How to complete this task. Which lines below mention "crate"? Pick each one out.

[Source texts of formatted documents]
—————

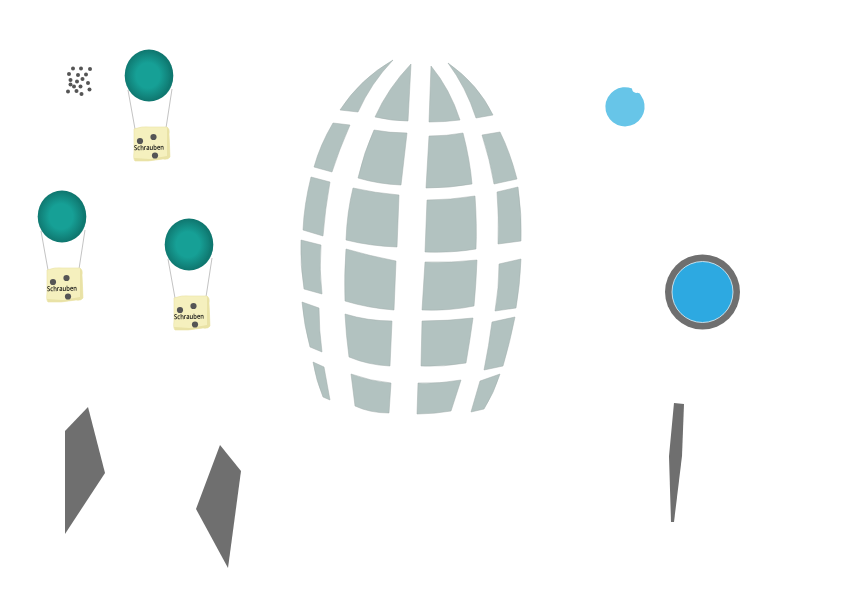
<!DOCTYPE html>
<html lang="de">
<head>
<meta charset="utf-8">
<title>Schrauben</title>
<style>
:root {
  --paper: #fff;
  --pane: #b2c2c0;
  --pane-edge: #a0adab;
  --steel: #6f6f6f;
  --dot: #555;
  --sky: #67c5e8;
  --lens: #2da9e1;
  --crate: #f5f0be;
  --crate-shade: #e9e2a6;
  --teal: #16a096;
  --teal-deep: #0e6f68;
}
html, body { margin: 0; background: var(--paper); overflow: hidden; }
svg { display: block; width: 842px; height: 596px; }
.panes { fill: var(--pane); stroke: var(--pane-edge); stroke-width: .5; }
.steel { fill: var(--steel); }
.dots { fill: var(--dot); }
.rope { fill: none; stroke: #aaa; stroke-width: .7; }
.crate { fill: var(--crate); stroke: var(--crate-shade); stroke-width: .6; }
.crate-side { fill: var(--crate-shade); }
.crate-label { font: 600 7px "Open Sans", "Noto Sans", sans-serif; fill: #111; }
.sky { fill: var(--sky); }
.lens { fill: var(--lens); stroke: #e4f3fa; stroke-width: .8; }
.stop-light { stop-color: var(--teal); }
.stop-deep { stop-color: var(--teal-deep); }
</style>
</head>
<body>
<svg viewBox="0 0 842 596" xmlns="http://www.w3.org/2000/svg">
  <defs>
    <radialGradient id="balloon-fill" cx=".48" cy=".5" r=".54">
      <stop class="stop-light" offset="0"/>
      <stop class="stop-light" offset=".45"/>
      <stop class="stop-deep" offset="1"/>
    </radialGradient>
    <g id="balloon">
      <path class="rope" d="M128 90L135 129M172 89L166 128L163 130"/>
      <ellipse cx="149" cy="75.500" rx="24.300" ry="26" fill="url(#balloon-fill)"/>
      <path d="M154 52Q171 60 170 78Q169 91 159 99Q176 91 172 70Q168 56 154 52Z" fill="#0e7a72" opacity=".45"/>
      <path class="crate" d="M134 129Q142 126 150 127L167 127Q170 129 169 134L170 157Q168 160 163 159L148 161L135 161Q133 159 134 152Z"/>
      <path class="crate-side" d="M167 127Q170 129 169 134L170 157Q168 160 163 159L148 161L135 161L134 158L150 159L167 156Z"/>
      <g class="dots">
        <circle cx="140" cy="141" r="3.100"/>
        <circle cx="153.500" cy="137" r="3.100"/>
        <circle cx="155" cy="155.500" r="3.100"/>
      </g>
      <text class="crate-label" x="134" y="150" textLength="30" lengthAdjust="spacingAndGlyphs" transform="rotate(-1 149 148)">Schrauben</text>
    </g>
  </defs>

  <g id="screw-dots" class="dots">
    <circle cx="73" cy="68.500" r="2"/><circle cx="81" cy="68.500" r="2"/><circle cx="90" cy="69" r="2"/>
    <circle cx="69" cy="74" r="2"/><circle cx="78" cy="75" r="2"/><circle cx="86" cy="74.500" r="2"/>
    <circle cx="70.500" cy="80" r="2"/><circle cx="77" cy="81.500" r="2"/><circle cx="82.500" cy="79" r="2"/><circle cx="88" cy="83" r="2"/>
    <circle cx="70.500" cy="84.500" r="2"/><circle cx="74" cy="86.500" r="2"/><circle cx="80.500" cy="86.500" r="2"/>
    <circle cx="68" cy="91.500" r="2"/><circle cx="76.500" cy="91" r="2"/><circle cx="81.500" cy="94" r="2"/><circle cx="89.500" cy="89.500" r="2"/>
  </g>

  <g id="balloons">
    <use href="#balloon"/>
    <use href="#balloon" x="-87" y="141"/>
    <use href="#balloon" x="40" y="169"/>
  </g>

  <g id="dome" class="panes">
    <path d="M393 60Q360 79 340 110L358 112Q371 83 393 60Z"/>
    <path d="M411 64Q388 88 375 117Q392 121 408 121Z"/>
    <path d="M431 66L429 122Q445 122 460 120Q450 89 431 66Z"/>
    <path d="M448 63Q478 84 493 115L476 118Q466 87 448 63Z"/>

    <path d="M333 123L350 125Q339 150 332 172L314 167Q320 145 333 123Z"/>
    <path d="M374 130Q390 133 407 133L401 185Q378 184 358 178Q364 152 374 130Z"/>
    <path d="M429 136Q447 136 463 133Q470 160 472 184Q450 188 426 188Z"/>
    <path d="M482 135L500 132Q510 152 517 179L494 184Q490 160 482 135Z"/>

    <path d="M311 177L330 182Q325 210 323 236L303 230Q304 205 311 177Z"/>
    <path d="M353 188Q375 193 399 195L397 247Q370 246 346 240Q347 212 353 188Z"/>
    <path d="M427 200Q450 200 475 196Q477 225 476 249Q452 253 425 252Z"/>
    <path d="M497 192L518 187Q522 215 521 241L498 244Q499 217 497 192Z"/>

    <path d="M301 240L321 245Q319 270 322 294L304 289Q300 265 301 240Z"/>
    <path d="M346 249Q370 256 396 261L394 310Q368 308 345 301Q344 275 346 249Z"/>
    <path d="M425 262Q452 263 477 260Q476 285 474 306Q450 311 422 310Z"/>
    <path d="M499 264L521 259Q520 285 516 308L495 311Q499 288 499 264Z"/>

    <path d="M302 302L319 308Q319 330 322 352L310 347Q304 325 302 302Z"/>
    <path d="M345 314Q368 321 392 321L390 366Q368 365 349 357Q346 335 345 314Z"/>
    <path d="M422 321Q447 321 473 318Q470 340 466 363Q444 367 421 366Z"/>
    <path d="M492 322L515 317Q510 342 503 366L484 370Q489 345 492 322Z"/>

    <path d="M313 362L324 367L330 400L323 397Q316 380 313 362Z"/>
    <path d="M351 374Q370 381 391 383L389 413Q370 413 355 406Z"/>
    <path d="M418 383Q440 384 461 380L451 411Q434 414 417 414Z"/>
    <path d="M480 381L500 374Q494 393 484 409L471 412Z"/>
  </g>

  <path id="bubble" class="sky" d="M632 88.500A19.600 19.600 0 1 0 641 95.500Q640 92 636 93Q632 92 632 88.500Z"/>

  <g id="porthole">
    <circle class="steel" cx="702.500" cy="292" r="37.500"/>
    <circle class="lens" cx="702.500" cy="292" r="30.500"/>
  </g>

  <g id="shards" class="steel">
    <polygon points="88,407 105,473 65,534 65,431"/>
    <polygon points="220,445 241,471 228,568 196,509"/>
    <polygon points="674,403 684,404 682,456 674,522 671,522 669,456"/>
  </g>
</svg>
</body>
</html>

—————

Solution.
  --crate: #f5f0be;
  --crate-shade: #e9e2a6;
.crate { fill: var(--crate); stroke: var(--crate-shade); stroke-width: .6; }
.crate-side { fill: var(--crate-shade); }
.crate-label { font: 600 7px "Open Sans", "Noto Sans", sans-serif; fill: #111; }
      <path class="crate" d="M134 129Q142 126 150 127L167 127Q170 129 169 134L170 157Q168 160 163 159L148 161L135 161Q133 159 134 152Z"/>
      <path class="crate-side" d="M167 127Q170 129 169 134L170 157Q168 160 163 159L148 161L135 161L134 158L150 159L167 156Z"/>
      <text class="crate-label" x="134" y="150" textLength="30" lengthAdjust="spacingAndGlyphs" transform="rotate(-1 149 148)">Schrauben</text>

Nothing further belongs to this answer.